We’ve teamed up with UNICEF, Restless Development and Child Workers In Nepal (CWIN) to work in six of Nepal’s poorest districts: Mugu & Humla in Mid-West Province, Bajura & Achham in Far West Province and Saptari & Dhanusa in Central a
That was the question being asked at this year's Ashden Conference.
The overwhelming response by the finalists of this year’s Ashden Awards was “yes”. So, is a sustainable energy revolution hope or reality?
To see the amazing transformative work being delivered on the ground across the world to provide sustainable energy to all, it certainly feels like it could be a reality.
OUR WORK in a village in Tanzania has helped one young woman to overcome a fear of computers so much that she is now teaching other young people how to use them.
Hellaena Tayari, 18, has lived in Songambele B village – an off-grid community 97km from the Tanzanian capital Dodoma - all her life.
‘I have been using a solar lantern for the last three months and it has saved money and improved my health because I don’t have to buy and burn fuel.’ Neema Pearson of Songambele
When Songambele’s residents had no access to energy, they were forced to rely on burning kerosene to light their homes.

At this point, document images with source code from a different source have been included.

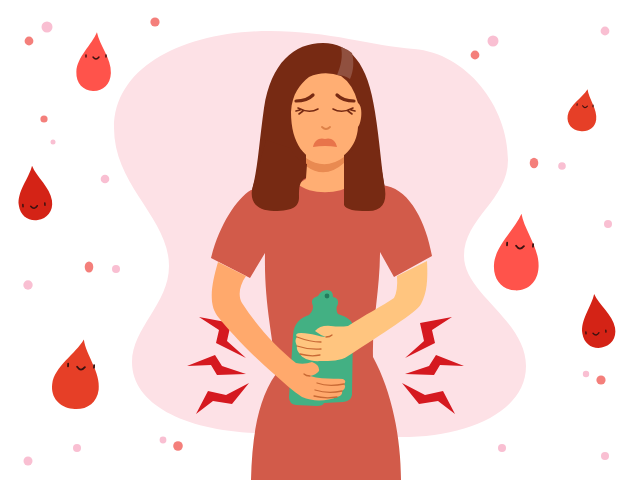
<!DOCTYPE html>
<html lang="en">
<head>
<meta charset="utf-8">
<title>Period pain illustration</title>
<style>
:root{
  --paper:#ffffff; --blush:#fde1e6; --hair:#772a13; --hair-shine:#90503f;
  --skin:#ffae73; --skin-light:#ffc57f; --skin-shade:#e98a51; --arm:#ffa96c;
  --dress:#d25b4a; --bottle:#43b083; --bottle-dark:#237b5c; --bolt:#d51920;
  --coral:#ff534b; --orange:#e63f27; --red:#d42316; --ink:#3a1210;
  --dot-pink:#f9bfd2; --dot-red:#f47f7b;
}
html,body{margin:0;width:640px;height:480px;overflow:hidden;background:var(--paper)}
svg{display:block}
.blush{fill:var(--blush)}
.hair{fill:var(--hair)}
.shine{fill:var(--hair-shine)}
.skin{fill:var(--skin)}
.shade{fill:var(--skin-shade)}
.arm{fill:var(--arm)}
.arm-light{fill:var(--skin-light)}
.dress{fill:var(--dress)}
.bottle{fill:var(--bottle)}
.bottle-hole{fill:var(--bottle-dark)}
.bolts{fill:var(--bolt)}
.coral{fill:var(--coral)}
.orange{fill:var(--orange)}
.red{fill:var(--red)}
.pink-dots{fill:var(--dot-pink)}
.red-dots{fill:var(--dot-red)}
.line{fill:none;stroke-linecap:round;stroke-linejoin:round}
.features{stroke:var(--hair);stroke-width:1.6}
.brows{stroke:var(--hair);stroke-width:3.2}
.nose{stroke:#dd8148;stroke-width:1.8}
.fingers{stroke:#c96a35;stroke-width:1.3}
.smile{stroke:var(--ink);stroke-width:1.4}
</style>
</head>
<body>
<svg width="640" height="480" viewBox="0 0 640 480" role="img" aria-label="Woman with stomach cramps holding a hot water bottle, surrounded by blood drops">
  <defs>
    <path id="drop" d="M2-30C5-17 18-4 18 11C18 23 10 30 0 30C-10 30-18 23-18 11C-18-4-3-17 2-30Z"/>
    <g id="drop-face" class="line smile">
      <path d="M-10-2v2M10-2v2M-3 0Q0 4 3 0"/>
    </g>
    <g id="bolt-group">
      <polygon points="199,317 231,323 227,341 246,358 216,343 219,330"/>
      <polygon points="187,366 215,355 222,366 246,374 217,375 211,365"/>
      <polygon points="196,414 208,391 226,395 249,383 232,404 213,401"/>
    </g>
  </defs>

  <path class="blush" d="M114 128C114 66 185 31 270 31C330 31 372 46 414 49C466 53 508 106 508 160C508 200 464 218 464 256C464 294 526 320 526 366C526 414 462 439 394 437L255 433C184 430 132 404 132 362C132 328 169 304 169 266C169 218 114 186 114 128Z"/>

  <g class="pink-dots">
    <circle cx="47" cy="27" r="5.5"/><circle cx="53" cy="142" r="2.5"/><circle cx="105" cy="179" r="4.3"/>
    <circle cx="28" cy="285" r="4.7"/><circle cx="116" cy="269" r="4"/><circle cx="28" cy="461" r="4.5"/>
    <circle cx="77" cy="448" r="4"/><circle cx="163" cy="440" r="3.4"/><circle cx="493" cy="41" r="5.5"/>
    <circle cx="605" cy="31" r="4.4"/><circle cx="562" cy="166" r="3.8"/><circle cx="608" cy="224" r="4"/>
    <circle cx="586" cy="374" r="3.2"/><circle cx="502" cy="448" r="4"/><circle cx="605" cy="456" r="4"/>
  </g>
  <g class="red-dots">
    <circle cx="29" cy="41" r="4.4"/><circle cx="155" cy="22" r="4.6"/><circle cx="44" cy="119" r="3.6"/>
    <ellipse cx="89" cy="267" rx="4.3" ry="5.6"/><circle cx="178" cy="446" r="4.8"/><circle cx="475" cy="55" r="4.4"/>
    <ellipse cx="534" cy="163" rx="4.3" ry="5.3"/><circle cx="601" cy="380" r="4.6"/>
  </g>

  <g id="blood-drops">
    <use href="#drop" class="coral" transform="translate(94 61.500) rotate(2) scale(.96 .98)"/>
    <use href="#drop-face" transform="translate(96 57)"/>
    <use href="#drop" class="red" transform="translate(34 193) rotate(-8) scale(.93 .91)"/>
    <use href="#drop-face" transform="translate(34 206) rotate(-4) scale(1.100)"/>
    <use href="#drop" class="orange" transform="translate(77 374) rotate(7) scale(1.300 1.170)"/>
    <use href="#drop-face" transform="translate(81 367) rotate(3) scale(1.300)"/>
    <use href="#drop" class="orange" transform="translate(583 110) rotate(8) scale(.8 .71)"/>
    <use href="#drop-face" transform="translate(585 106) rotate(5) scale(.8)"/>
    <use href="#drop" class="coral" transform="translate(517 252) rotate(3) scale(1.240 1.280)"/>
    <use href="#drop-face" transform="translate(520 246) rotate(3) scale(1.300)"/>
    <use href="#drop" class="red" transform="translate(597 321) rotate(-10) scale(.92 .9)"/>
    <use href="#drop-face" transform="translate(596 333) rotate(-5)"/>
  </g>

  <g class="bolts">
    <use href="#bolt-group"/>
    <use href="#bolt-group" transform="translate(651 0) scale(-1 1)"/>
  </g>

  <g id="woman">
    <path class="hair" d="M323 43C294 43 271 63 264 108C259 143 258 168 252 190C250 203 258 211 274 211H366C381 212 387 204 385 189C381 166 380 143 375 112C368 63 350 43 323 43Z"/>
    <path class="dress" d="M251 190C236 199 219 226 211 258L250 278L265 253C264 305 273 335 276 374C257 400 252 440 251 480H401C401 438 392 392 373 357C372 322 380 290 380 252L394 277L432 256C426 222 410 191 387 186L346 177H300Z"/>
    <path class="skin" d="M306 150H344V178L352 184C341 195 309 195 298 184L306 179Z"/>
    <path class="shade" d="M306 158Q325 171 344 157V163Q325 180 306 166Z"/>
    <path class="skin" d="M291 112C292 94 300 84 309 77Q324 70 341 76Q353 84 358 103C363 106 362 122 358 127C357 147 342 162 325 162C305 161 291 144 291 112Z"/>
    <path class="hair" d="M290 148C296 158 302 162 307 164L306 178C299 181 299 188 299 197C299 206 294 211 274 211C258 211 250 203 252 190L266 140Z"/>
    <path class="hair" d="M359 126C357 147 350 156 344 161V205C346 210 356 211 366 211C381 212 387 204 385 189L374 126Z"/>
    <path class="shine" d="M341 47C343 56 341 66 337 75Q344 75 350 79C354 70 354 61 352 53Q347 49 341 47Z"/>
    <g class="line">
      <path class="brows" d="M296 101Q307 101 313 95M337 95Q343 101 354 101"/>
      <path class="features" d="M298 108Q309 114 318 109M300 110l-4 1M303 111l-4 3M333 109Q342 114 353 108M351 110l4 1M348 111l4 3"/>
      <path class="nose" d="M322 127Q326 131 330 127"/>
    </g>
    <path d="M313 147C314 140 320 137 325 139C330 137 336 140 337 147Q325 145 313 147Z" fill="#e8744a"/>

    <g id="hot-water-bottle">
      <path class="bottle" d="M312 303Q311 298 318 296Q321 290 327 290Q333 290 333 297Q339 298 338 304Q335 309 338 314C347 317 353 320 353 328L352 395Q351 401 343 402L324 403Q323 406 317 406L296 405Q289 404 289 397L293 335C294 323 300 318 309 315Q315 309 312 303Z"/>
      <circle class="bottle-hole" cx="327" cy="296" r="2.4"/>
    </g>

    <path class="arm-light" d="M397 276L427 261C428 280 427 293 421 304C417 312 382 334 348 356C341 361 330 361 321 361C310 362 302 358 300 354Q296 350 297 346Q294 340 297 337Q294 333 301 333C312 333 320 337 326 337Q320 335 315 331Q320 325 331 326Q340 327 348 326C363 316 384 305 394 298Q398 291 397 276Z"/>
    <path class="line fingers" d="M297 337Q310 342 321 342M297 346Q309 350 321 349M300 354Q311 357 320 355M326 337Q330 337 332 335"/>
    <path class="arm" d="M218 262L246 276C239 286 238 296 242 303C257 326 276 347 296 363Q304 365 312 362Q320 365 319 371Q316 375 310 376C322 380 334 378 343 379Q347 381 344 384Q347 388 342 391Q343 396 337 397C328 401 313 402 302 397C293 391 284 383 274 374C254 357 229 331 219 318C208 306 211 286 218 262Z"/>
    <path class="line fingers" d="M344 384Q328 387 317 383M342 391Q328 394 315 390M337 397Q325 399 314 396M310 376Q306 376 304 374"/>
  </g>
</svg>
</body>
</html>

But kerosene is expensive, and pollution from burning it causes 2 million deaths per year, so it levies an unacceptably high price on people who are simply trying to light their homes at ni